Records provided START
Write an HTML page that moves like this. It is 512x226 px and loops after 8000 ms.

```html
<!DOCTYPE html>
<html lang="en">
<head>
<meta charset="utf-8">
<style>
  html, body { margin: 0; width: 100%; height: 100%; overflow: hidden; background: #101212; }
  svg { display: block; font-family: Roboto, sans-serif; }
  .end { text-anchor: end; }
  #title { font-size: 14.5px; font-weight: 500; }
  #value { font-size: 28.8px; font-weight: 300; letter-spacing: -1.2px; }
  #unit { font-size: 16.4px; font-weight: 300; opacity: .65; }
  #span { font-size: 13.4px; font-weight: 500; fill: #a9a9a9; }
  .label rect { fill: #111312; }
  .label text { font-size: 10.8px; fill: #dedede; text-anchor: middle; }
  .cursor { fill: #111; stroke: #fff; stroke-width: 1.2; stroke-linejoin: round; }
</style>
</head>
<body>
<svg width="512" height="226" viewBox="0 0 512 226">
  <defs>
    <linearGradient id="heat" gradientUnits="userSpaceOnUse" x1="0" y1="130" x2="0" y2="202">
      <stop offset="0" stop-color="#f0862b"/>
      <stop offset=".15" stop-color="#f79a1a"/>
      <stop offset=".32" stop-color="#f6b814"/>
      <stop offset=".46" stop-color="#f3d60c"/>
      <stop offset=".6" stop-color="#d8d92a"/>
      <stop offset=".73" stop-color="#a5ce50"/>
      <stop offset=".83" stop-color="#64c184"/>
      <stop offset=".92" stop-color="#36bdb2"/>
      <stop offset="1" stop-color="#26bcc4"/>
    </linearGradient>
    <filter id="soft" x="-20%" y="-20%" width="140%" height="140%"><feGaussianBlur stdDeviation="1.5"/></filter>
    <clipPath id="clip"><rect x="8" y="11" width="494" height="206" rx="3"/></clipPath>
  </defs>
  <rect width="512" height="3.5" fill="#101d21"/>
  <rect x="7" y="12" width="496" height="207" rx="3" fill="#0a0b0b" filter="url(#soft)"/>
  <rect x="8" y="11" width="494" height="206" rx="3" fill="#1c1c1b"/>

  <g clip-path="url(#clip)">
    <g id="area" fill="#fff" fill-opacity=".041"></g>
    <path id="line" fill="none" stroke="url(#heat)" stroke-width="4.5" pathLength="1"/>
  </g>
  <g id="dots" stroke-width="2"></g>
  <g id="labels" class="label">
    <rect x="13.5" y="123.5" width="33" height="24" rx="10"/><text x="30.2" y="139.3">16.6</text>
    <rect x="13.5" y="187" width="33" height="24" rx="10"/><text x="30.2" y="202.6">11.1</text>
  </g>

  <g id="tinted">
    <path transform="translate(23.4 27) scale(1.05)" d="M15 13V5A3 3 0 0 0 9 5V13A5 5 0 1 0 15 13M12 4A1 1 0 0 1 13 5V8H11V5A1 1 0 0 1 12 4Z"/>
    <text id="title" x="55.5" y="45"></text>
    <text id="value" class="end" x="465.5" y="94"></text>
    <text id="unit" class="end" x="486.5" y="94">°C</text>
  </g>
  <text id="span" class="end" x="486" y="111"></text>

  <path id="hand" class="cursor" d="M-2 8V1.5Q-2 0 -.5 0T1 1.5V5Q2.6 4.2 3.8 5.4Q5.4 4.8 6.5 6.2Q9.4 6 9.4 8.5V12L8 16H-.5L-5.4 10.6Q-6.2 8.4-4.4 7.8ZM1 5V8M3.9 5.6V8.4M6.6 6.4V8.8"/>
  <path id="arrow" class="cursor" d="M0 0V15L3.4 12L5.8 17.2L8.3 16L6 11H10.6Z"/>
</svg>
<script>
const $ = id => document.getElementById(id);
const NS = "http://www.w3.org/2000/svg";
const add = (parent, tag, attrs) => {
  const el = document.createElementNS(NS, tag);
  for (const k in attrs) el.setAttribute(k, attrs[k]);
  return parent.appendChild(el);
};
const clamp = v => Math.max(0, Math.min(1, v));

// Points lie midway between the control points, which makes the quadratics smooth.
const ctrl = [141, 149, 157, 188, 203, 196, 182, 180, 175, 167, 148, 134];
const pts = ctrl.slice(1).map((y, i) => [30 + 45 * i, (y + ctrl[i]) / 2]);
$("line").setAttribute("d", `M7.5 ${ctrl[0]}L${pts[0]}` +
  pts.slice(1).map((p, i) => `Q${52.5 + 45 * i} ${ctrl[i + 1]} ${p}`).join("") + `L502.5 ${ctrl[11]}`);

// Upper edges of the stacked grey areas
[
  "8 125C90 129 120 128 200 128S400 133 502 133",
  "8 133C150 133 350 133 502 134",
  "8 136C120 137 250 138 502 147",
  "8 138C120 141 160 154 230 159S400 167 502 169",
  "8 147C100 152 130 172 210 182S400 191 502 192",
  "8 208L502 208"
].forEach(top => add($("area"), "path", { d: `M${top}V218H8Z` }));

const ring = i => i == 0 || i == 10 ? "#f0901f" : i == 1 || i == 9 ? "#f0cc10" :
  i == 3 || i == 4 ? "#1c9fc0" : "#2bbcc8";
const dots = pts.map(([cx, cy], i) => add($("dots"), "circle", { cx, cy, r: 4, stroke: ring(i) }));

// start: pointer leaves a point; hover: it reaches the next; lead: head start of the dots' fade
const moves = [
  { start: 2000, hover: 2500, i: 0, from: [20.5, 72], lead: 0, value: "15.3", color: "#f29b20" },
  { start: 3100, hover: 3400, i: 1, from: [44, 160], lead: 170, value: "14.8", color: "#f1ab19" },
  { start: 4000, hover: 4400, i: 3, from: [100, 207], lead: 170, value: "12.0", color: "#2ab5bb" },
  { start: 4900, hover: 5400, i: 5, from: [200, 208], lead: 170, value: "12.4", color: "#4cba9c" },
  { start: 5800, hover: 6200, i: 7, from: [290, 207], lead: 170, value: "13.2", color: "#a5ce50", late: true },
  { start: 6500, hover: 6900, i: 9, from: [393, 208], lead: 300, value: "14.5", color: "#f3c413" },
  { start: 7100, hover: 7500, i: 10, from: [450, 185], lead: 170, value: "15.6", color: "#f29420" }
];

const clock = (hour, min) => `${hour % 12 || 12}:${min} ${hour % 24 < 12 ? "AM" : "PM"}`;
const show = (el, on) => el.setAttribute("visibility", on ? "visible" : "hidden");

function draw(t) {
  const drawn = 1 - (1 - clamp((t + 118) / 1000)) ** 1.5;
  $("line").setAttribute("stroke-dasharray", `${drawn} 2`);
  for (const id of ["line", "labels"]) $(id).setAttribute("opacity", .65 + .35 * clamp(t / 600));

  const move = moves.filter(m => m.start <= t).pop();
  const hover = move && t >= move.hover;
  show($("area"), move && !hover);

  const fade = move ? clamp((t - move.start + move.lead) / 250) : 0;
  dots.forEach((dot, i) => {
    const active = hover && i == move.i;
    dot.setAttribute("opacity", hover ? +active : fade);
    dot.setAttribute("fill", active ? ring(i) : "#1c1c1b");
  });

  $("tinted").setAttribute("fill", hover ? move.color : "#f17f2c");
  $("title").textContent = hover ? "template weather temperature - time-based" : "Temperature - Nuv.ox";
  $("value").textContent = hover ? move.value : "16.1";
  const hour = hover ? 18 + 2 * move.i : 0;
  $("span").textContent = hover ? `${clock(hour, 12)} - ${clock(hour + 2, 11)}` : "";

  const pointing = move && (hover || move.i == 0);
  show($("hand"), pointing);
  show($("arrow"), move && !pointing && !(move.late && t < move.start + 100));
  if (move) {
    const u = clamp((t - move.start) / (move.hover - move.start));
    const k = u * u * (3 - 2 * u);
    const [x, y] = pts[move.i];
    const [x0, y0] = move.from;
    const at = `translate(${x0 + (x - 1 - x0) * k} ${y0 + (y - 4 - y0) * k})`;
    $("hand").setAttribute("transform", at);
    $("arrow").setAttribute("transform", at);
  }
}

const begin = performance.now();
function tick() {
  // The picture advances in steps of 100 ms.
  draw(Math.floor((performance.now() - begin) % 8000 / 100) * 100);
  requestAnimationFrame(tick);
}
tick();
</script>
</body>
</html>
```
Records provided END
* _Exercise objective_
Search the data above for the string "class" and return every line that has it.

* _Answer section_
  <g id="labels" class="label">
    <text id="value" class="end" x="465.5" y="94"></text>
    <text id="unit" class="end" x="486.5" y="94">°C</text>
  <text id="span" class="end" x="486" y="111"></text>
  <path id="hand" class="cursor" d="M-2 8V1.5Q-2 0 -.5 0T1 1.5V5Q2.6 4.2 3.8 5.4Q5.4 4.8 6.5 6.2Q9.4 6 9.4 8.5V12L8 16H-.5L-5.4 10.6Q-6.2 8.4-4.4 7.8ZM1 5V8M3.9 5.6V8.4M6.6 6.4V8.8"/>
  <path id="arrow" class="cursor" d="M0 0V15L3.4 12L5.8 17.2L8.3 16L6 11H10.6Z"/>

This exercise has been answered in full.